I found that quality of government is a statistically significant predictor of GDP an of broader prosperity indexes. At the same time, when I controlled for quality of government, regulatory freedom lost its predictive power. I interpret this to mean that quality of government is the real cause of economic and social prosperity. Regulatory freedom, at least as it is measured by the Heritage and Cato indexes, is not an end in itself. Rather, it is an outcome of good government in the more general sense.
To get the good government they want, then, regulatory reformers must do more than cut, cut, cut. They must get their priorities right. Here are three R’s that can help.
First, retain regulations that support the basic rules of a market economy. Those include regulations that protect property rights, ensure that contracts are honored, and protect against common law harms like fraud, negligence, and nuisance.
In principle, such rules can be enforced through the judicial system, but because courts can be slow and costly, regulations are a useful alternative. It is better to dispatch inspectors to ensure that night clubs keep their fire exits unlocked than to wait for relatives of the deceased to sue a club’s owners after a fire occurs. Similarly, it is more effective to regulate power plant emissions than to rely on downwind pollution victims pursue damages or injunctions in court. Still, reformers should always be on the lookout for duplication, conflicting standards, and excessive reporting requirements that can be addressed without rendering the regulations ineffective.

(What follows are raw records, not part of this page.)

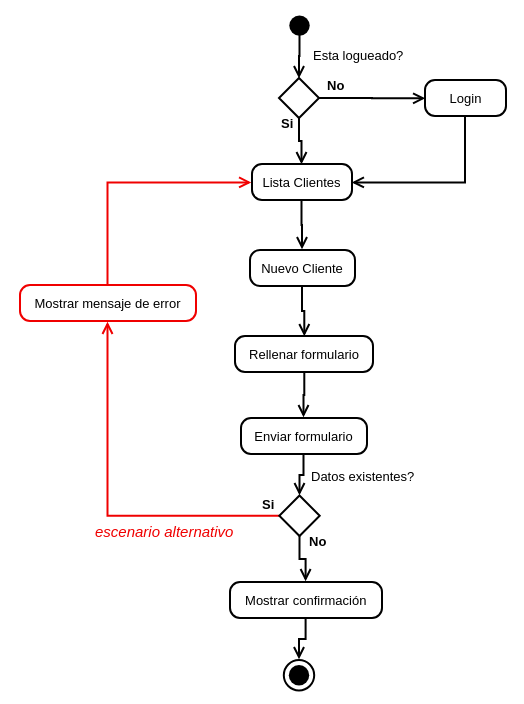
<!DOCTYPE html>
<html lang="es">
<head>
<meta charset="utf-8">
<title>Diagrama de actividad: nuevo cliente</title>
<style>
:root {
  --ink: #000;
  --alert: #f00000;
  --paper: #fff;
}
* { box-sizing: border-box; }
html, body { margin: 0; background: var(--paper); }
.diagram {
  position: relative;
  width: 524px;
  height: 704px;
  overflow: hidden;
  background: var(--paper);
  color: var(--ink);
  font: 13px/16px "Liberation Sans", Arial, sans-serif;
}
.connectors { position: absolute; inset: 0; display: block; }
.flow, .decision, .end-ring { fill: none; stroke: var(--ink); stroke-width: 2; }
.flow.alternative { stroke: var(--alert); }
.arrow { fill: none; stroke: context-stroke; stroke-width: 2; }
.decision, .end-ring { fill: var(--paper); }
.activity {
  position: absolute;
  display: flex;
  align-items: center;
  justify-content: center;
  height: 38px;
  padding-top: 2px;
  border: 2px solid var(--ink);
  border-radius: 11px;
  background: var(--paper);
  white-space: nowrap;
}
.login { left: 424px; top: 79px; width: 83px; }
.client-list { left: 250.5px; top: 163px; width: 102px; }
.new-client { left: 248.5px; top: 248.5px; width: 107px; }
.error-message { left: 18.5px; top: 284px; width: 178px; border-color: var(--alert); }
.fill-form { left: 234px; top: 335px; width: 140px; }
.send-form { left: 239.5px; top: 416.5px; width: 128px; }
.confirmation { left: 229px; top: 580.5px; width: 153.5px; }
.label { position: absolute; margin: 0; white-space: nowrap; }
.guard { font-weight: bold; }
.logged-question { left: 313px; top: 48px; }
.logged-no { left: 327px; top: 78px; }
.logged-yes { left: 281px; top: 116px; }
.data-question { left: 311px; top: 469px; }
.data-yes { left: 262px; top: 497px; }
.data-no { left: 309px; top: 534px; }
.scenario { left: 95px; top: 523px; font-size: 15px; line-height: 18px; font-style: italic; color: var(--alert); }
</style>
</head>
<body>
<main class="diagram">
  <svg class="connectors" width="524" height="704" viewBox="0 0 524 704" aria-hidden="true">
    <defs>
      <marker id="arrow-ink" markerUnits="userSpaceOnUse" markerWidth="14" markerHeight="14" refX="11" refY="7" orient="auto">
        <path d="M1 2 L11 7 L1 12" fill="none" stroke="#000" stroke-width="2"/>
      </marker>
      <marker id="arrow-alert" markerUnits="userSpaceOnUse" markerWidth="14" markerHeight="14" refX="11" refY="7" orient="auto">
        <path d="M1 2 L11 7 L1 12" fill="none" stroke="#f00000" stroke-width="2"/>
      </marker>
    </defs>
    <g class="main-flow" marker-end="none">
      <path class="flow" marker-end="url(#arrow-ink)" d="M299.5 35 V56 H299 V76"/>
      <path class="flow" marker-end="url(#arrow-ink)" d="M319 98 H372 V98.3 H423"/>
      <path class="flow" marker-end="url(#arrow-ink)" d="M465 116 V182.4 H354"/>
      <path class="flow" marker-end="url(#arrow-ink)" d="M299 118 V141 H301.5 V162"/>
      <path class="flow" marker-end="url(#arrow-ink)" d="M301.5 200 V225 H302 V247"/>
      <path class="flow" marker-end="url(#arrow-ink)" d="M302 286 V311 H304.3 V334"/>
      <path class="flow" marker-end="url(#arrow-ink)" d="M304.3 372 V395 H303.5 V415"/>
      <path class="flow" marker-end="url(#arrow-ink)" d="M303.5 453 V475 H299.5 V493"/>
      <path class="flow" marker-end="url(#arrow-ink)" d="M299.5 536 V559 H305.6 V579"/>
      <path class="flow" marker-end="url(#arrow-ink)" d="M305.6 618 V639 H299 V657"/>
    </g>
    <g class="alternative-flow">
      <path class="flow alternative" marker-end="url(#arrow-alert)" d="M279 515.8 H107.5 V324"/>
      <path class="flow alternative" marker-end="url(#arrow-alert)" d="M107.5 285 V182.4 H249"/>
    </g>
    <circle class="start" cx="299.5" cy="25.6" r="10.2"/>
    <polygon class="decision" points="299,78 319,98 299,118 279,98"/>
    <polygon class="decision" points="299.5,495.5 319.7,515.8 299.5,536 279.3,515.8"/>
    <circle class="end-ring" cx="299" cy="675.2" r="15.2"/>
    <circle class="end-core" cx="299" cy="675.2" r="10.2"/>
  </svg>

  <div class="activity login">Login</div>
  <div class="activity client-list">Lista Clientes</div>
  <div class="activity new-client">Nuevo Cliente</div>
  <div class="activity error-message">Mostrar mensaje de error</div>
  <div class="activity fill-form">Rellenar formulario</div>
  <div class="activity send-form">Enviar formulario</div>
  <div class="activity confirmation">Mostrar confirmación</div>

  <p class="label logged-question">Esta logueado?</p>
  <p class="label guard logged-no">No</p>
  <p class="label guard logged-yes">Si</p>
  <p class="label data-question">Datos existentes?</p>
  <p class="label guard data-yes">Si</p>
  <p class="label guard data-no">No</p>
  <p class="label scenario">escenario alternativo</p>
</main>
</body>
</html>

Second, replace regulations that have legitimate aims but also have harmful unintended consequences. For example, in an effort to reduce CO2 emissions, CAFE standards set minimum gas mileage for new cars. Meeting the standards raises the price of cars, but better fuel economy lowers the cost per mile of driving. The unintended consequence is that people drive more, roads are more congested, and more accidents occur. Economists argue that a carbon tax would be a more efficient way to reduce emissions, since it would both encourage people to buy efficient cars and to drive them less.
Third, repeal regulations that are motivated primarily by the manipulation of public policy for private gain -- that is, by what economists call rent seeking. Regulations that restrict competition or impose price controls rarely serve any purpose other than enriching special interests at the expense of the public. A new book by Brink Lindsey and Steven Teles, The Captured Economy, gives numerous examples of regulatory rent seeking. HBR has covered this as well, including non-compete clauses that limit workers’ ability to change jobs.
The lesson here is that successful regulatory reform will require more of a scalpel than a meat ax. Regulations need to be evaluated one by one to determine whether they should be retained, replaced, or repealed. An indiscriminate approach to deregulation risks being hijacked by rent seekers. In the name of cutting costs and creating jobs, bad actors will seek to dump their wastes in the air the rest of us breathe, to destabilize financial markets in pursuit of short-term gains, and to defraud unwary consumers.
Apple farmer Laura Ten Eyck, a Democrat who serves on her town board, summed it up as well as anyone. Speaking to a New York Times reporter, in the wake of a disruptive mid-harvest regulatory visit, she said “I’m not necessarily in favor of rolling back a lot of federal regulations. I’m in favor of applying them intelligently.”
Reposted with permission from Harvard Business Review